| Problem to work on |
Copy all the lines of the data that include the word "rect".

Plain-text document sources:
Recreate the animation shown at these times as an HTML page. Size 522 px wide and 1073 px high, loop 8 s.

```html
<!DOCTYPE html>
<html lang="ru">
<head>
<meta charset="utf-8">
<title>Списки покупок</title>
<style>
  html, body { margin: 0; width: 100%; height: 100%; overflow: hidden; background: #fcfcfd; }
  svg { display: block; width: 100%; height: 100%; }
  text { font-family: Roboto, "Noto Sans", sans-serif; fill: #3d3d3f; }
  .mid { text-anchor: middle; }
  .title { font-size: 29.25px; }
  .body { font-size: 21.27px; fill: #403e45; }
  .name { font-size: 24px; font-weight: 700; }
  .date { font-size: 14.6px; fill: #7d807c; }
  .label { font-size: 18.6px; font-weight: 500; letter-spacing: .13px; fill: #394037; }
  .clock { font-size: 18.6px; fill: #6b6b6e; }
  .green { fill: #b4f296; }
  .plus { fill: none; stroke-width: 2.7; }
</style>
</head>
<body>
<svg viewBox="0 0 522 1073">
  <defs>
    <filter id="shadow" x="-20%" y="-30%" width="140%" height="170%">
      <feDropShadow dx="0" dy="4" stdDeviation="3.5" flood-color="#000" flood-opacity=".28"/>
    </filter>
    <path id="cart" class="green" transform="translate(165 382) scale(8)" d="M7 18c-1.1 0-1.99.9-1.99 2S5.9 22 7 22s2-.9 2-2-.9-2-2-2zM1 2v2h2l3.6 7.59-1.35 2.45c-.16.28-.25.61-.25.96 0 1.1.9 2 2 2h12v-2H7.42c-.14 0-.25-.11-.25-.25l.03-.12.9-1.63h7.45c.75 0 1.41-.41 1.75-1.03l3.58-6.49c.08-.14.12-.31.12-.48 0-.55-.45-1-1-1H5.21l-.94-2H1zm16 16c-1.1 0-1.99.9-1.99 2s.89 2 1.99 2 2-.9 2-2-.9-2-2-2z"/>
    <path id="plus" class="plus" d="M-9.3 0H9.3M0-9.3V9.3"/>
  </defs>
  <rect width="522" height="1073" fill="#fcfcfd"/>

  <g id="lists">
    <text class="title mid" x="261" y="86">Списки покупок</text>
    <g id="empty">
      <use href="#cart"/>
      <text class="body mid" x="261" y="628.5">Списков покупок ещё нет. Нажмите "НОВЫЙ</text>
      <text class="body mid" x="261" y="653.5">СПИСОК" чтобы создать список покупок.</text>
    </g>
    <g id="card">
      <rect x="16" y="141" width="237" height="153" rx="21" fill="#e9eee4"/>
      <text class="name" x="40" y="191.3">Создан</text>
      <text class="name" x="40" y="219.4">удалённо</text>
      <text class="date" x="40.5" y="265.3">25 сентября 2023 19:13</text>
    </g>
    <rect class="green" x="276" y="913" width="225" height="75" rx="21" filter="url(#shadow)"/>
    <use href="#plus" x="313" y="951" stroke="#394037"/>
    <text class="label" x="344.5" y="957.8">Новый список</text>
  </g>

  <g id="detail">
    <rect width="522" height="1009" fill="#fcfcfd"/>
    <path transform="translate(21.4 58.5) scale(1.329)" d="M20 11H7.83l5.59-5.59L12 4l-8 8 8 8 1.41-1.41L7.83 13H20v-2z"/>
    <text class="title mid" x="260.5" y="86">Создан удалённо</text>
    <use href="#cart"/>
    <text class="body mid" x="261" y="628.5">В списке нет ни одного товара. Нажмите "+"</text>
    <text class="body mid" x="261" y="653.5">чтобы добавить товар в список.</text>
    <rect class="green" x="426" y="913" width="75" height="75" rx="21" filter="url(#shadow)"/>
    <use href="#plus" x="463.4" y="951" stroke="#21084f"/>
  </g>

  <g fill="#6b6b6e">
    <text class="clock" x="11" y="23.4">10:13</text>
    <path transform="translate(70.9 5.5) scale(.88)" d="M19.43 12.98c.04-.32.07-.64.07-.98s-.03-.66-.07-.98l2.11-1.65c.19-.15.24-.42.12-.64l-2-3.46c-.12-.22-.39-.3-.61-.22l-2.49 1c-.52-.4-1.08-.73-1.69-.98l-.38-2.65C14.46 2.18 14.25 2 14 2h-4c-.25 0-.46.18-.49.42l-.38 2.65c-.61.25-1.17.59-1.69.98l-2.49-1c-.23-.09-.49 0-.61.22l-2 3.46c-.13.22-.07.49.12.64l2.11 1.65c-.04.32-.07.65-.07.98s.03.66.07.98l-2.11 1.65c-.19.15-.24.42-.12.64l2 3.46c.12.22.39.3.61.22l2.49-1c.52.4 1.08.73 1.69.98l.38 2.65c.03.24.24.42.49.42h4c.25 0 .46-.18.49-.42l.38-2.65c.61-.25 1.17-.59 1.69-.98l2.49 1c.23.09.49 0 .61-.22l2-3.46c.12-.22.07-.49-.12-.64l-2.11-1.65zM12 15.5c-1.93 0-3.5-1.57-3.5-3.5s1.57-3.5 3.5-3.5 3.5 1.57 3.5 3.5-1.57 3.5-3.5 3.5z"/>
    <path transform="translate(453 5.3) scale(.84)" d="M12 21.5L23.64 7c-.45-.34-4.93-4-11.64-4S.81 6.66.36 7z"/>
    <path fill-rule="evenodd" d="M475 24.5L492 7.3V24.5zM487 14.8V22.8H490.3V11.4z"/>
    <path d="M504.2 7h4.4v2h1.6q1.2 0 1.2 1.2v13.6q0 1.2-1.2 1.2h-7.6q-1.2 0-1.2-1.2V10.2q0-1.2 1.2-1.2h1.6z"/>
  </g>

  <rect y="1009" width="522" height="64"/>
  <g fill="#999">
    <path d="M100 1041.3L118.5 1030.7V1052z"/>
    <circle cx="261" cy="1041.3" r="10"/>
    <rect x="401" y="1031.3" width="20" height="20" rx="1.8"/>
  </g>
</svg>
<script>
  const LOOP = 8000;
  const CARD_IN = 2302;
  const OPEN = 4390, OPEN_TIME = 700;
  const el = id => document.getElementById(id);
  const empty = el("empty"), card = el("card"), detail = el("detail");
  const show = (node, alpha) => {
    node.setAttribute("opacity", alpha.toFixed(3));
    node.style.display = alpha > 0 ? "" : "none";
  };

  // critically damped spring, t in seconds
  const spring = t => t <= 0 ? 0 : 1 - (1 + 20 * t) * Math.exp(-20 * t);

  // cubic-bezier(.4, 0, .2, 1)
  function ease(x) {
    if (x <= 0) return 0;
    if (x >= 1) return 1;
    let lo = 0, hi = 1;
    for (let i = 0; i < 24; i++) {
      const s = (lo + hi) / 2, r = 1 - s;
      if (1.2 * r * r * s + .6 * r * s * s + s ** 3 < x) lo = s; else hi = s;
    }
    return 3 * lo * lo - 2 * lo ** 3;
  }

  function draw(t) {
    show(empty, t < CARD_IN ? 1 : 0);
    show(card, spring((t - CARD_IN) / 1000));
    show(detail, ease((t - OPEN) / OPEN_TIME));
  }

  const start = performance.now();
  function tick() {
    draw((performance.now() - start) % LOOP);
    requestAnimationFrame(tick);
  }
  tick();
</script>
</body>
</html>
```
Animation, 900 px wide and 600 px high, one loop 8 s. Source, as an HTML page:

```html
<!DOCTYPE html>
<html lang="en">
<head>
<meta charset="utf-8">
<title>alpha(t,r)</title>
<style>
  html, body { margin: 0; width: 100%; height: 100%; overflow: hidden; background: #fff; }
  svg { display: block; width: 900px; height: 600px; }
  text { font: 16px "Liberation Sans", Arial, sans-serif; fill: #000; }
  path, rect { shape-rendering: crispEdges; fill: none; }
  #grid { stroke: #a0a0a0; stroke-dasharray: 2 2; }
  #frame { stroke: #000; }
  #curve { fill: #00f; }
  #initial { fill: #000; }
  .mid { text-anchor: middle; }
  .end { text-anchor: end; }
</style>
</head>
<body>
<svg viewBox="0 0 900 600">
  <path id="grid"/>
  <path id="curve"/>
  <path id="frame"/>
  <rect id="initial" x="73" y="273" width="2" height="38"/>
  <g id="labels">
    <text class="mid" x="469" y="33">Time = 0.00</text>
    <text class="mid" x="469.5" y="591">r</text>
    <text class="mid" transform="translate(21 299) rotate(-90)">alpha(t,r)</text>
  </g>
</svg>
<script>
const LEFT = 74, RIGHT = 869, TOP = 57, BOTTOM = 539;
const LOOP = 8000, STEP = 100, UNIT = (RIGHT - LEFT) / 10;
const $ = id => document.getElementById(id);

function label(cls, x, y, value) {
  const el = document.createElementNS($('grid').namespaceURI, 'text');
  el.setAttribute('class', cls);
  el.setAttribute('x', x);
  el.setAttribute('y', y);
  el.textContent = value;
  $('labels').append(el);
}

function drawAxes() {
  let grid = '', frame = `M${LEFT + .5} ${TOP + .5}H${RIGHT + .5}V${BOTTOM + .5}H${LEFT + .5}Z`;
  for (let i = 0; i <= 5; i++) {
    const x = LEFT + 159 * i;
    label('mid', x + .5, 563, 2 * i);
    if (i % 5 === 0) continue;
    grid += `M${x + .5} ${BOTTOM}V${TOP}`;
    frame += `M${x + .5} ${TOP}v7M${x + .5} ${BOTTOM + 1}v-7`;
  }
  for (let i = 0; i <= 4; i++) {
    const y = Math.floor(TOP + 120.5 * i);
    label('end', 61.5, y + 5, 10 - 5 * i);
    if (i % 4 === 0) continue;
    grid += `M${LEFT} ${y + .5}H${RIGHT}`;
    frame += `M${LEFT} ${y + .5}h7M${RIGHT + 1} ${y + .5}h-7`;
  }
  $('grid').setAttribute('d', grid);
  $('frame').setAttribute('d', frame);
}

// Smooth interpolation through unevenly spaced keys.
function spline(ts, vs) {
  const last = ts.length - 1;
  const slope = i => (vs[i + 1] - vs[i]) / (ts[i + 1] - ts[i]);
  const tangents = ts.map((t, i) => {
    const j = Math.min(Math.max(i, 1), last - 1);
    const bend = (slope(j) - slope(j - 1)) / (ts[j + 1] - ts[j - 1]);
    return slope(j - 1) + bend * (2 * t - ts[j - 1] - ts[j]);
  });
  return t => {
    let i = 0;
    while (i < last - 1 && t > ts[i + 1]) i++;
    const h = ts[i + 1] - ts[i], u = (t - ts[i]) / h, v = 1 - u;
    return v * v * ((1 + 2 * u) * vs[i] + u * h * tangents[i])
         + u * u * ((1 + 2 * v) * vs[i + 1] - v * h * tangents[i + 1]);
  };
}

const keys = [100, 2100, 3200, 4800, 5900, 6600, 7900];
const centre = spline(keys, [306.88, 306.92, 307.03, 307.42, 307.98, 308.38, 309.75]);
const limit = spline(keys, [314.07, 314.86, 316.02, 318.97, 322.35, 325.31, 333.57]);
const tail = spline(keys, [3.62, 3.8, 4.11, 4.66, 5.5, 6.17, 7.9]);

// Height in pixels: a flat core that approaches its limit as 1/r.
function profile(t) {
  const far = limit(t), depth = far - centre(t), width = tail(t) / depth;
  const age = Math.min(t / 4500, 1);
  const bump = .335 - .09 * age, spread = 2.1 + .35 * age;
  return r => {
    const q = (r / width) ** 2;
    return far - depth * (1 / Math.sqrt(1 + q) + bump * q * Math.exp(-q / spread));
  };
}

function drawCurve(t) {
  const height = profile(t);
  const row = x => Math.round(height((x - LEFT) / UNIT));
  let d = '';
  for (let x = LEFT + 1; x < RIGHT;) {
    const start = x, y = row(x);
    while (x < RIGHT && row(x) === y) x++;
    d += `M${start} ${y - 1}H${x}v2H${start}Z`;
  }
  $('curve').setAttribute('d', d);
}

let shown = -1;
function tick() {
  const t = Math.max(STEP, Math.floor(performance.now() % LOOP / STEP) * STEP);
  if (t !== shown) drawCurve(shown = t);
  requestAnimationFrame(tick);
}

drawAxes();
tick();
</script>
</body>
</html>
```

| Solved problem |
  <rect width="522" height="1073" fill="#fcfcfd"/>
      <rect x="16" y="141" width="237" height="153" rx="21" fill="#e9eee4"/>
    <rect class="green" x="276" y="913" width="225" height="75" rx="21" filter="url(#shadow)"/>
    <rect width="522" height="1009" fill="#fcfcfd"/>
    <rect class="green" x="426" y="913" width="75" height="75" rx="21" filter="url(#shadow)"/>
  <rect y="1009" width="522" height="64"/>
    <rect x="401" y="1031.3" width="20" height="20" rx="1.8"/>
  path, rect { shape-rendering: crispEdges; fill: none; }
  <rect id="initial" x="73" y="273" width="2" height="38"/>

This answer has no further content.